Saved data entries
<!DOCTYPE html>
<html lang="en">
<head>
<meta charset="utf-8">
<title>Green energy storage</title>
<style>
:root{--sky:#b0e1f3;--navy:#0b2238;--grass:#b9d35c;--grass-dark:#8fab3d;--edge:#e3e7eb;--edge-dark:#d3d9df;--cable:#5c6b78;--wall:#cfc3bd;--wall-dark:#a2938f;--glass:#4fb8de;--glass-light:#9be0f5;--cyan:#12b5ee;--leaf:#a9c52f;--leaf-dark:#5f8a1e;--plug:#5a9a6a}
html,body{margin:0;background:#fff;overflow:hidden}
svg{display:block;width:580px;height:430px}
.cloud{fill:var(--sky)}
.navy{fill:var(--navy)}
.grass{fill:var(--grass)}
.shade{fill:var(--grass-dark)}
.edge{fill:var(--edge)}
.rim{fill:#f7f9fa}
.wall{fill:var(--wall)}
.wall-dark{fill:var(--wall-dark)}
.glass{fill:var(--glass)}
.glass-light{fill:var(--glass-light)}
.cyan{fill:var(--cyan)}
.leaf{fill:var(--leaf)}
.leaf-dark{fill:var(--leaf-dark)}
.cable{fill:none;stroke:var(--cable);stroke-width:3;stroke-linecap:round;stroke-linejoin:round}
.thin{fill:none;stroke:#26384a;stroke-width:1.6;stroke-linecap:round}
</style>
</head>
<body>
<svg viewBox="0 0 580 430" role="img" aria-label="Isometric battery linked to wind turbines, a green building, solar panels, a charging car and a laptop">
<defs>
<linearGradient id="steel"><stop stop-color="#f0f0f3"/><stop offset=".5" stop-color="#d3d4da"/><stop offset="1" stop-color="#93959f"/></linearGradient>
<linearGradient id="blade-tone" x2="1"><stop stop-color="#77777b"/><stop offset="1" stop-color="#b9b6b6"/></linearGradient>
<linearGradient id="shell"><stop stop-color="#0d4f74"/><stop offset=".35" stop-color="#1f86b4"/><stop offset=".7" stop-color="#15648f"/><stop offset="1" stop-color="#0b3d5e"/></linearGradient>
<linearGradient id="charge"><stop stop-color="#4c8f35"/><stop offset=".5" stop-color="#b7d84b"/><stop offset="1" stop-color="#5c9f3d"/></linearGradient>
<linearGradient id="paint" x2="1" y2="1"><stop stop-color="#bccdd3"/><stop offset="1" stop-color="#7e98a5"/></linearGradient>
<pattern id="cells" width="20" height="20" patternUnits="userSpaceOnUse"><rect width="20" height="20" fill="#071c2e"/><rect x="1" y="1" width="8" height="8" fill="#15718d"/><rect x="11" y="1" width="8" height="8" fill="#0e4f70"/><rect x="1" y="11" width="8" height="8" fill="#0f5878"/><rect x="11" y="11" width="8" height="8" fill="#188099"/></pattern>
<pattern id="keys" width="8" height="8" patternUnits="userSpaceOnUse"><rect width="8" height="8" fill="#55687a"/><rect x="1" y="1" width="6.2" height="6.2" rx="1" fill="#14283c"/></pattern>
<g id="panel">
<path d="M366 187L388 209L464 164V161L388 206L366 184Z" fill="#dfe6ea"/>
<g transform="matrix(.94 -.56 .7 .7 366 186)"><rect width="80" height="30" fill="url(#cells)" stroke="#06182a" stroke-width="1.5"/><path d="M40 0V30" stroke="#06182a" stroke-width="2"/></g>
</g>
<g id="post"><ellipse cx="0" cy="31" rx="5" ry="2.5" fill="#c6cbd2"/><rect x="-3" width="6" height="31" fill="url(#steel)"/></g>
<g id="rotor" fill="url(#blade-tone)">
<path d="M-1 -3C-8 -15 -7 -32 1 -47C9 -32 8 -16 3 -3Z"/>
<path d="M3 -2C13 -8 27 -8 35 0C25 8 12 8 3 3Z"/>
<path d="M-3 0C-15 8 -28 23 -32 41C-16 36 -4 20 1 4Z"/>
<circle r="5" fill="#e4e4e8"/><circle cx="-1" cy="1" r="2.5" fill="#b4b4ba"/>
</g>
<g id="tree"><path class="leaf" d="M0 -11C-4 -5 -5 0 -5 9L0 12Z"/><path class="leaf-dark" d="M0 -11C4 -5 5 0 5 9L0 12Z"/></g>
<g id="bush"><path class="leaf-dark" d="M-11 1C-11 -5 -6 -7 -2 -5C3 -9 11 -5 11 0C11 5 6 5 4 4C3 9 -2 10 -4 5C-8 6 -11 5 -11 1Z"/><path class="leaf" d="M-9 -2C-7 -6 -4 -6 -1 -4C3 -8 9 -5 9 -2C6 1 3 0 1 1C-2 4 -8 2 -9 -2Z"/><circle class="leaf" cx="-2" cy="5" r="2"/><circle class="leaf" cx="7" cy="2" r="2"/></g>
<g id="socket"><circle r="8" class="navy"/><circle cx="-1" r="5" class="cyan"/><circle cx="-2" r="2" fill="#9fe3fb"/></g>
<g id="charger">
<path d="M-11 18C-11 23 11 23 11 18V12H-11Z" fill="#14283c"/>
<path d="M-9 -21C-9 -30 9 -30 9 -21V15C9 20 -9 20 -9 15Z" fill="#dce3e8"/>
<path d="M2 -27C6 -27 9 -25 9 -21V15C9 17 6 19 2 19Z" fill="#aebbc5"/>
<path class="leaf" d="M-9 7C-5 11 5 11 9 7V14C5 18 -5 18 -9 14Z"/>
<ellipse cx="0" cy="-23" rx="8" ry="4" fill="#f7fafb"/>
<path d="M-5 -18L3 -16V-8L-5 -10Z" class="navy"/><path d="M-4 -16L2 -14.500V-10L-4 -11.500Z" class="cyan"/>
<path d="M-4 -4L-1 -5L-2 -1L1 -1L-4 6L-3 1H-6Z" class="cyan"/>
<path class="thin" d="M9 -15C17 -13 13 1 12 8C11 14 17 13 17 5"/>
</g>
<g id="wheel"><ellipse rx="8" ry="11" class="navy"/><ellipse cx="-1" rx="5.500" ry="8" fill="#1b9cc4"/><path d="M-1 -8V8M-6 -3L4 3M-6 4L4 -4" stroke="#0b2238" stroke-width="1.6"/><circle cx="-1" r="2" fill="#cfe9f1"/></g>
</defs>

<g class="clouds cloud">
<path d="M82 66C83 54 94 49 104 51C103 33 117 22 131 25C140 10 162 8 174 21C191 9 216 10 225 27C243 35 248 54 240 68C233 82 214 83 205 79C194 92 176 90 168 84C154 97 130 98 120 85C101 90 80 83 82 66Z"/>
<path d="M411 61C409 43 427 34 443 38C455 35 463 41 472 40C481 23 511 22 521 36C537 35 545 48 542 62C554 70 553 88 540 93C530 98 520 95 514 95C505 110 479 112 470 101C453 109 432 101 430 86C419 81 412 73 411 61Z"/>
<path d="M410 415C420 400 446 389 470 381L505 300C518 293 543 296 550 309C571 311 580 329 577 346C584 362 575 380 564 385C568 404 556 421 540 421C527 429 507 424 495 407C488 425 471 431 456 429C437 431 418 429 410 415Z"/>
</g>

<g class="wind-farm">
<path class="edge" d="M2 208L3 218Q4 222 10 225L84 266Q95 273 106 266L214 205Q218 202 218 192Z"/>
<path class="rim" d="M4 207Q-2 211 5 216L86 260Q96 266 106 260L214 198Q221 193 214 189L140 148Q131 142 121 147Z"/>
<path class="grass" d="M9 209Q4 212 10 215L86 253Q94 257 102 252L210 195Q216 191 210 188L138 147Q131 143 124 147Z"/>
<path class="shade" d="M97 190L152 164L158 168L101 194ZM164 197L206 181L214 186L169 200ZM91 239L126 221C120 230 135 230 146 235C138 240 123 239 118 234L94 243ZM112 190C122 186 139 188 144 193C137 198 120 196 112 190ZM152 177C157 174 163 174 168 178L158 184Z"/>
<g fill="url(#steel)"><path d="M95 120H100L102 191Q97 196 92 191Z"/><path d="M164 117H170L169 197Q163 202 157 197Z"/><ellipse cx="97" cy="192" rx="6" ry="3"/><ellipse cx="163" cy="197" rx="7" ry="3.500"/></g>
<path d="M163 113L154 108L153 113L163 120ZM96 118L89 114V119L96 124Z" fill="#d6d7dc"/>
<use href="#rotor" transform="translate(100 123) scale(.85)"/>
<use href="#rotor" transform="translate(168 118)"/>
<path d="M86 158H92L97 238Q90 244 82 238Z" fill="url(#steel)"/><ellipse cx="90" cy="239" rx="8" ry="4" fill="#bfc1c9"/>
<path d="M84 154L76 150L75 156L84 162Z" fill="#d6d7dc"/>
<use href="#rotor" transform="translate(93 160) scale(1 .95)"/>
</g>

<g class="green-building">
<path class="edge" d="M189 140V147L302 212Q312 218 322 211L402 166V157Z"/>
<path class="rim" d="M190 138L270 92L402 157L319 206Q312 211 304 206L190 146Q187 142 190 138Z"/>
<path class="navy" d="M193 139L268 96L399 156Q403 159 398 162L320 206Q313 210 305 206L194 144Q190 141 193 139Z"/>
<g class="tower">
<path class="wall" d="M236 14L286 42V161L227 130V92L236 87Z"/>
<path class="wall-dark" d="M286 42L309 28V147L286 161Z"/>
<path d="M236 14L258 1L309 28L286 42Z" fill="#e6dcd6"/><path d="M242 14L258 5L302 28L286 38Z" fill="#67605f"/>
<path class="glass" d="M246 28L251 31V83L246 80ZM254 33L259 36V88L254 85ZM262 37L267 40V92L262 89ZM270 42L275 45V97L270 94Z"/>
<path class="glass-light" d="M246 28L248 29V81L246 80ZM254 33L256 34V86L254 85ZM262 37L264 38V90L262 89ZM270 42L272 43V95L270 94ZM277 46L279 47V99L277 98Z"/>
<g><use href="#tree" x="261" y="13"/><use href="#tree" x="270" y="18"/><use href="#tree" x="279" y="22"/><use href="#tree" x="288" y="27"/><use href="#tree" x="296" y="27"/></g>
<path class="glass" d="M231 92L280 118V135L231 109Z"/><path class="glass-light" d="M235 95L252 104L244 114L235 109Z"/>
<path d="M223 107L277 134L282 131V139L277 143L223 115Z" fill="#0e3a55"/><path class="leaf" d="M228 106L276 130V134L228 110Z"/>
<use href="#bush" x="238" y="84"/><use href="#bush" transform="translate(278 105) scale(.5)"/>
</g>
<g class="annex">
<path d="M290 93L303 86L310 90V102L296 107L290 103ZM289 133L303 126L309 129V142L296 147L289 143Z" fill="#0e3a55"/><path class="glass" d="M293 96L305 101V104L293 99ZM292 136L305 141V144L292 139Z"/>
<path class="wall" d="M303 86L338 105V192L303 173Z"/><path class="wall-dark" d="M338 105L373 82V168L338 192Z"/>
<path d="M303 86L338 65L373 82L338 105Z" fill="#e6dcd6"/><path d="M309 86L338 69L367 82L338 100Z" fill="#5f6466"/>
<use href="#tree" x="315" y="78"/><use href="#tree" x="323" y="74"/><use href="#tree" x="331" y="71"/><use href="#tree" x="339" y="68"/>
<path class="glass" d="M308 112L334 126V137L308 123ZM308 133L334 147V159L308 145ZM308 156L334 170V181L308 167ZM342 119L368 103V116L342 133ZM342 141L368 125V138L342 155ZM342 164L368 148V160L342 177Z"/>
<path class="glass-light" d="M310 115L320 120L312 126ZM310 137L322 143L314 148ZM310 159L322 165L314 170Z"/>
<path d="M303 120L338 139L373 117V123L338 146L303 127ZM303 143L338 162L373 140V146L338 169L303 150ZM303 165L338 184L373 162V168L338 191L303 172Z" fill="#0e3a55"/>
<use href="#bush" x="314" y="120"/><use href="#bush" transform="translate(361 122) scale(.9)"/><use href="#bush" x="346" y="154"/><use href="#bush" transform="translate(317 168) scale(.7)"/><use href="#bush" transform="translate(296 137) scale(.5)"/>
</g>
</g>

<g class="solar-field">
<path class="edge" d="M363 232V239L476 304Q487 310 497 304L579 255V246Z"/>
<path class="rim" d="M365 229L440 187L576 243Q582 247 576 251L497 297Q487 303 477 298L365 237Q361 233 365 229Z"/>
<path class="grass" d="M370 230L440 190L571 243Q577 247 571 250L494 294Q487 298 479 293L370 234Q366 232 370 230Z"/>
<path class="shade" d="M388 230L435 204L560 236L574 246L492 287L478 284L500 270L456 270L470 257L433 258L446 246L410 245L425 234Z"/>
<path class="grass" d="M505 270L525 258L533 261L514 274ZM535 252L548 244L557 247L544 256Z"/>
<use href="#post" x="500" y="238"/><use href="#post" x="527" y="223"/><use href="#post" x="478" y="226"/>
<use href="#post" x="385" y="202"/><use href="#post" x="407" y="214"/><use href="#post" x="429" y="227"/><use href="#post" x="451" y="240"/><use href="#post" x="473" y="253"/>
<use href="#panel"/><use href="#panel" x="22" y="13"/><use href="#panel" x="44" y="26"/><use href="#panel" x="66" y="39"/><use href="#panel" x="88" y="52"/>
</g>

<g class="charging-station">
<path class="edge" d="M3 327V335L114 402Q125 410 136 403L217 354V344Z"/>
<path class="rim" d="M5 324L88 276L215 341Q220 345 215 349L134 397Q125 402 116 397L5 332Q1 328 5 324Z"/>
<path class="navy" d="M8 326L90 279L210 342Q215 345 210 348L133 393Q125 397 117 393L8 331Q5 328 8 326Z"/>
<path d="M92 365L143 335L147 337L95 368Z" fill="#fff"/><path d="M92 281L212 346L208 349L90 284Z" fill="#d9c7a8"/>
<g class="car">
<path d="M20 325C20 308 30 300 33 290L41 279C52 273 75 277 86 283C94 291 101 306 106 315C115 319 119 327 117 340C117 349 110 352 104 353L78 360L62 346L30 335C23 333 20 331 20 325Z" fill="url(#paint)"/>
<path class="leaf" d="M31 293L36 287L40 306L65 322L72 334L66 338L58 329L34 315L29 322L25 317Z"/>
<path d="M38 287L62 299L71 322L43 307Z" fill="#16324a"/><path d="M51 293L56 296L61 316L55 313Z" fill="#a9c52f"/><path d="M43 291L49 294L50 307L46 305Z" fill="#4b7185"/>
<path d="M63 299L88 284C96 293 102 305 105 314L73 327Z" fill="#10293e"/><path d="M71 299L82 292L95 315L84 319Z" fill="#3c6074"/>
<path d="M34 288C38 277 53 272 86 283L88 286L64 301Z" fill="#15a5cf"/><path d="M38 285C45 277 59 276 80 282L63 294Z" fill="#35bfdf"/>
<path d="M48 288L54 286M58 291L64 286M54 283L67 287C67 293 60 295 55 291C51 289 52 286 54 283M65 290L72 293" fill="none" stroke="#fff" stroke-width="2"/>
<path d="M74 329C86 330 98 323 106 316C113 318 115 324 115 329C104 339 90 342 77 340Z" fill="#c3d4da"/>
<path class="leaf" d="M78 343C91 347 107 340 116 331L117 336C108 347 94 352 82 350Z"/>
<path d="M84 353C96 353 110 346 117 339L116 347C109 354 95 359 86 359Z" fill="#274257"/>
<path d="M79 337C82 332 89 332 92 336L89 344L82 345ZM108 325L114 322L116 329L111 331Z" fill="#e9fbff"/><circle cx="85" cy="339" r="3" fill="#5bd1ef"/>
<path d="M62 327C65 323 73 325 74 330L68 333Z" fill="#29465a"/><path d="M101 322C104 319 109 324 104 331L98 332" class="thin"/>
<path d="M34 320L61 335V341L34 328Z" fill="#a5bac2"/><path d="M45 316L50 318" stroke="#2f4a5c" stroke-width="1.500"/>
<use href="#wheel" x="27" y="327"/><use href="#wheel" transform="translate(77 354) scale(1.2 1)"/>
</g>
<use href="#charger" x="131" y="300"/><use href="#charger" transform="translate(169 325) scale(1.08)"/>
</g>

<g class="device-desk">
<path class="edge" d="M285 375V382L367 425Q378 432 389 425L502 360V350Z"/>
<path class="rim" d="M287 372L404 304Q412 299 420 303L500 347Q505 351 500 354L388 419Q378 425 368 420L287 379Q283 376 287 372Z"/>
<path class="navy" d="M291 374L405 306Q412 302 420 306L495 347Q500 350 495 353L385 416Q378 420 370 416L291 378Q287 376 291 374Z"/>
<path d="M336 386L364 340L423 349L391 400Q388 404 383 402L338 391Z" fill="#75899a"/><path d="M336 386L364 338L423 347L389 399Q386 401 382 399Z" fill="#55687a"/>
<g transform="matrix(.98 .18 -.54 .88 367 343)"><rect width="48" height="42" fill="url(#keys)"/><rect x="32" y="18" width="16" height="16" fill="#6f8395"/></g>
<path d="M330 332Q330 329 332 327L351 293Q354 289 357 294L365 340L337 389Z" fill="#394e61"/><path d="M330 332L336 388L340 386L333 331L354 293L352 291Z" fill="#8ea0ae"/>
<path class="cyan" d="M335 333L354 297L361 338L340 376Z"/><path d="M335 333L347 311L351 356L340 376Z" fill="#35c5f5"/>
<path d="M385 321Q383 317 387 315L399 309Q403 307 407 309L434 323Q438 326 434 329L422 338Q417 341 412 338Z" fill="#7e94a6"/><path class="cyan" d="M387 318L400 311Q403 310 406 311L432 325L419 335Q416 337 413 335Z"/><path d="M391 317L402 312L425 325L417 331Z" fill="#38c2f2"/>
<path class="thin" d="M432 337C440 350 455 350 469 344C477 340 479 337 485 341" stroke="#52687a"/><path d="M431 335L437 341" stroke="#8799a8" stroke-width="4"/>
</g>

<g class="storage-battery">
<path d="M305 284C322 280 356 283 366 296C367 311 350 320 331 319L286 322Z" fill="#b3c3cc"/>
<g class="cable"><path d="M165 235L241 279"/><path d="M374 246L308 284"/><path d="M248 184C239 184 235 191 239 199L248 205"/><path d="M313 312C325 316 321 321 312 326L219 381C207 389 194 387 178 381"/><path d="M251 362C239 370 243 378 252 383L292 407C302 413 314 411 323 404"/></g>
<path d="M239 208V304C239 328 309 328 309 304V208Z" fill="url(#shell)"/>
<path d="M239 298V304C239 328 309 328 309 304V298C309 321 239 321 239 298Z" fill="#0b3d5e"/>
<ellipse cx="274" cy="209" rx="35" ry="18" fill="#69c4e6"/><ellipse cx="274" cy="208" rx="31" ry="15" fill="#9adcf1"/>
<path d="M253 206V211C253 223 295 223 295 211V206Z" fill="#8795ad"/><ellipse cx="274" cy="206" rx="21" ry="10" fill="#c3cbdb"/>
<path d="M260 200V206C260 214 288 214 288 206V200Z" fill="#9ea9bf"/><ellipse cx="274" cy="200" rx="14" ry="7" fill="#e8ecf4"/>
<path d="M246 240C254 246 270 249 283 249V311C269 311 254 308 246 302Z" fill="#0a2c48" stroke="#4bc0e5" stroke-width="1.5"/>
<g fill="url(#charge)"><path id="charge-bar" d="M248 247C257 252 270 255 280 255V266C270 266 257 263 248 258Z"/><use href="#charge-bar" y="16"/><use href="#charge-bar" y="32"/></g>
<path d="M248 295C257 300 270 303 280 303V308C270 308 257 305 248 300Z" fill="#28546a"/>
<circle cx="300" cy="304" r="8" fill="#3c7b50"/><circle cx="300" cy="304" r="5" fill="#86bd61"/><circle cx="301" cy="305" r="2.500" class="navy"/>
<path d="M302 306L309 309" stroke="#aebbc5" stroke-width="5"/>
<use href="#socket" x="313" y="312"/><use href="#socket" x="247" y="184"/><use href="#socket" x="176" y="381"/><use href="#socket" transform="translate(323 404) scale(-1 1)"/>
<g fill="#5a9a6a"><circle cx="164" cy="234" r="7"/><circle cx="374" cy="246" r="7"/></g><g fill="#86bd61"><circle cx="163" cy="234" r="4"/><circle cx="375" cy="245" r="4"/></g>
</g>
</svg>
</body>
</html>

What you will do
List every line above that contains the word "body".

Written solution
html,body{margin:0;background:#fff;overflow:hidden}
<body>
</body>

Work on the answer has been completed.